##### DATA FOR THIS EXERCISE #####

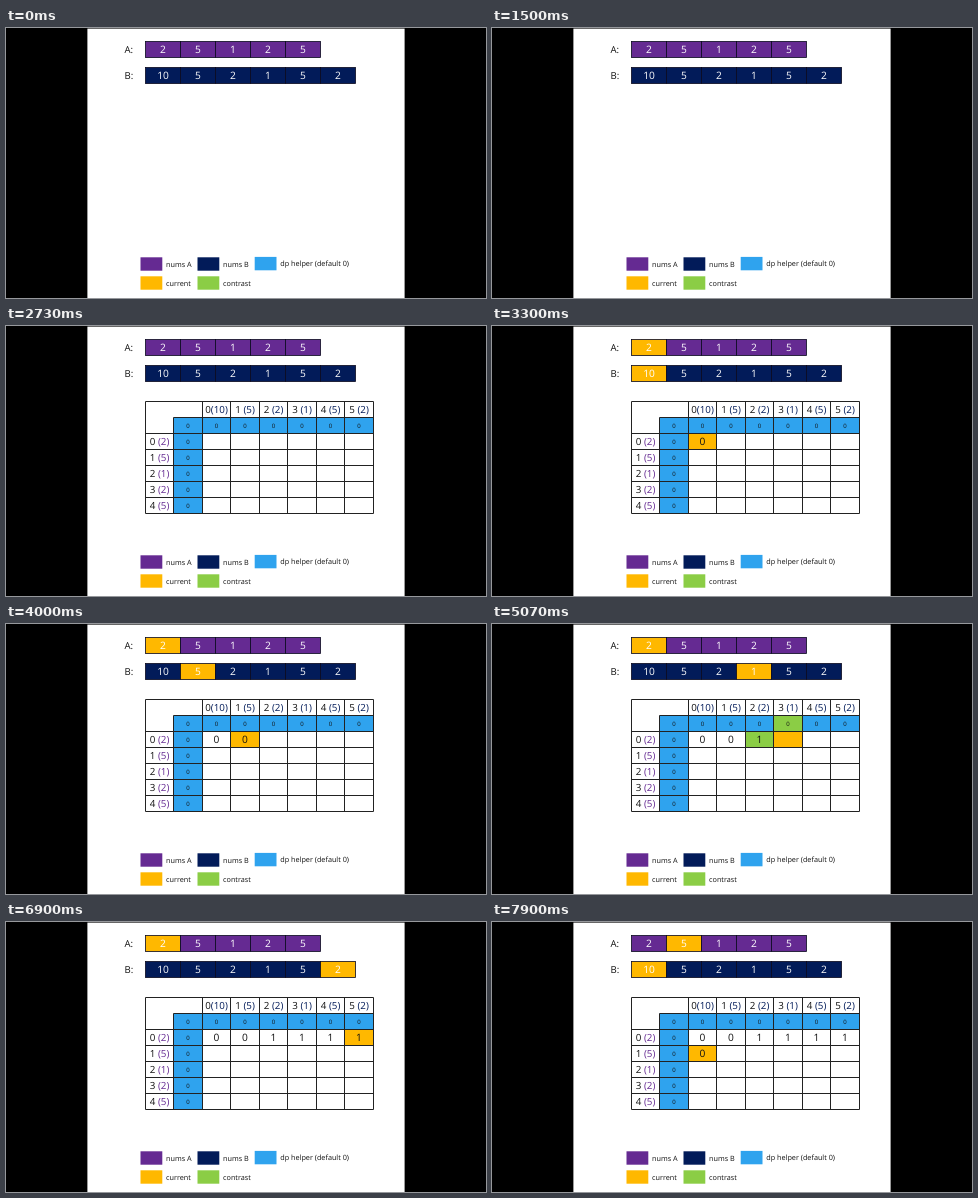
Recreate the animation shown at these times as an HTML page. Size 480 by 270 pixels, loop 8000 ms.

```html
<!DOCTYPE html>
<html lang="en">
<head>
<meta charset="utf-8">
<title>Longest common run table</title>
<style>
html, body { margin: 0; width: 100%; height: 100%; overflow: hidden; background: #000; }
svg { display: block; width: 100vw; height: 100vh; }
text { font-family: "Open Sans", "Noto Sans", sans-serif; text-rendering: geometricPrecision; }
</style>
</head>
<body>
<svg id="stage" viewBox="0 0 480 270"></svg>
<script>
const NS = "http://www.w3.org/2000/svg";
const PURPLE = "#652a92", NAVY = "#021b59", BLUE = "#2fa3ee", ORANGE = "#ffb800", GREEN = "#8bcd45";
const INK = "#111", LINE = "#222";
const A = [2, 5, 1, 2, 5], B = [10, 5, 2, 1, 5, 2];
const LOOP = 8000, TABLE_AT = 2050, CELLS_AT = 2800, STEP = 750, SOLVE = 330;

const stage = document.getElementById("stage");

function add(parent, tag, attrs, content = "") {
  const el = document.createElementNS(NS, tag);
  for (const key in attrs) el.setAttribute(key, attrs[key]);
  el.textContent = content;
  parent.appendChild(el);
  return el;
}

const box = (parent, x, y, width, height, fill) =>
  add(parent, "rect", { x, y, width, height, fill });

const label = (parent, x, y, size, fill, content, anchor = "middle") =>
  add(parent, "text", { x, y, fill, "font-size": size, "text-anchor": anchor }, content);

const rule = (parent, d) =>
  add(parent, "path", { d, fill: "none", stroke: LINE, "stroke-width": 1 });

// Centre of the pixel that holds v, for sharp one pixel lines.
const snap = v => Math.floor(v) + 0.5;

function drawArray(name, nums, y, fill) {
  label(stage, 118.5, y + 11.9, 9.6, INK, name + ":", "start");
  return nums.map((n, i) => {
    const left = snap(139 + i * 35.15), right = snap(139 + (i + 1) * 35.15);
    const cell = box(stage, left, y, right - left, 16, fill);
    cell.setAttribute("stroke", "#0b0a20");
    cell.setAttribute("stroke-width", 0.8);
    label(stage, (left + right) / 2, y + 11.9, 10.2, "#fff", n);
    return cell;
  });
}

function drawHeading(x, y, index, gap, value, color) {
  const text = label(table, x, y, 9.8, INK, index + gap);
  add(text, "tspan", { fill: color }, `(${value})`);
}

function drawLegend(x, y, color, name) {
  box(stage, x, y, 21.8, 13.4, color);
  label(stage, x + 25.6, y + 9.2, 7.25, INK, name, "start");
}

box(stage, 81.4, 0.6, 317.2, 270, "#fff");
const cellsA = drawArray("A", A, 13.5, PURPLE);
const cellsB = drawArray("B", B, 39.5, NAVY);

// Grid row 0 holds headings, row 1 and column 1 hold the zero helpers.
const table = add(stage, "g", {});
const colX = c => snap(139 + c * 28.5);
const rowY = r => 75.5 + r * 16;
const grid = [];
for (let r = 0; r < 7; r++) {
  grid.push([]);
  for (let c = 0; c < 8; c++) {
    const x = colX(c), y = rowY(r), w = colX(c + 1) - x;
    const mx = x + w / 2;
    const helper = r === 1 && c > 0 || c === 1 && r > 0;
    const base = helper ? BLUE : "#fff";
    const rect = box(table, x, y, w, 16, base);
    const text = helper ? label(table, mx, y + 10, 6, INK, "0")
                        : label(table, mx, y + 11.6, 10.2, INK, "");
    grid[r].push({ rect, text, base });
    if (r === 0 && c > 1) drawHeading(mx, y + 11.7, c - 2, c === 2 ? "" : " ", B[c - 2], NAVY);
    if (c === 0 && r > 1) drawHeading(mx, y + 11.7, r - 2, " ", A[r - 2], PURPLE);
  }
}

// The corner stays open between the headings.
for (let r = 0; r <= 7; r++) rule(table, `M${colX(r === 1 ? 1 : 0)} ${rowY(r)}H${colX(8)}`);
for (let c = 0; c <= 8; c++) rule(table, `M${colX(c)} ${rowY(c === 1 ? 1 : 0)}V${rowY(7)}`);

drawLegend(134.5, 229.3, PURPLE, "nums A");
drawLegend(191.5, 229.3, NAVY, "nums B");
drawLegend(248.7, 228.9, BLUE, "dp helper (default 0)");
drawLegend(134.5, 248.3, ORANGE, "current");
drawLegend(191.5, 248.3, GREEN, "contrast");

// Longest common subsequence lengths, padded with zeros.
const dp = [Array(B.length + 1).fill(0)];
A.forEach((a, i) => {
  const row = [0];
  B.forEach((b, j) => row.push(a === b ? dp[i][j] + 1 : Math.max(dp[i][j + 1], row[j])));
  dp.push(row);
});

const paint = (r, c, color) => grid[r][c].rect.setAttribute("fill", color);

function draw(t) {
  const elapsed = t - CELLS_AT;
  const k = Math.floor(elapsed / STEP);
  const solved = elapsed - k * STEP >= SOLVE;
  const active = k >= 0;
  const i = Math.floor(k / B.length), j = k - i * B.length;

  table.setAttribute("visibility", t >= TABLE_AT ? "visible" : "hidden");
  cellsA.forEach((el, n) => el.setAttribute("fill", active && n === i ? ORANGE : PURPLE));
  cellsB.forEach((el, n) => el.setAttribute("fill", active && n === j ? ORANGE : NAVY));

  grid.forEach((row, r) => row.forEach((cell, c) => {
    paint(r, c, cell.base);
    if (r < 2 || c < 2) return;
    const order = (r - 2) * B.length + c - 2;
    const known = order < k || order === k && solved;
    cell.text.textContent = known ? dp[r - 1][c - 1] : "";
  }));

  if (!active) return;
  paint(i + 2, j + 2, ORANGE);
  if (solved) return;
  if (A[i] === B[j]) {
    paint(i + 1, j + 1, GREEN);
  } else {
    paint(i + 1, j + 2, GREEN);
    paint(i + 2, j + 1, GREEN);
  }
}

const start = performance.now();
function tick() {
  draw((performance.now() - start) % LOOP);
  requestAnimationFrame(tick);
}
tick();
</script>
</body>
</html>
```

#####

> TASK OBJECTIVE: Copy out every line of the data that includes the word "color".

> ANSWER SPACE:
function drawHeading(x, y, index, gap, value, color) {
  add(text, "tspan", { fill: color }, `(${value})`);
function drawLegend(x, y, color, name) {
  box(stage, x, y, 21.8, 13.4, color);
const paint = (r, c, color) => grid[r][c].rect.setAttribute("fill", color);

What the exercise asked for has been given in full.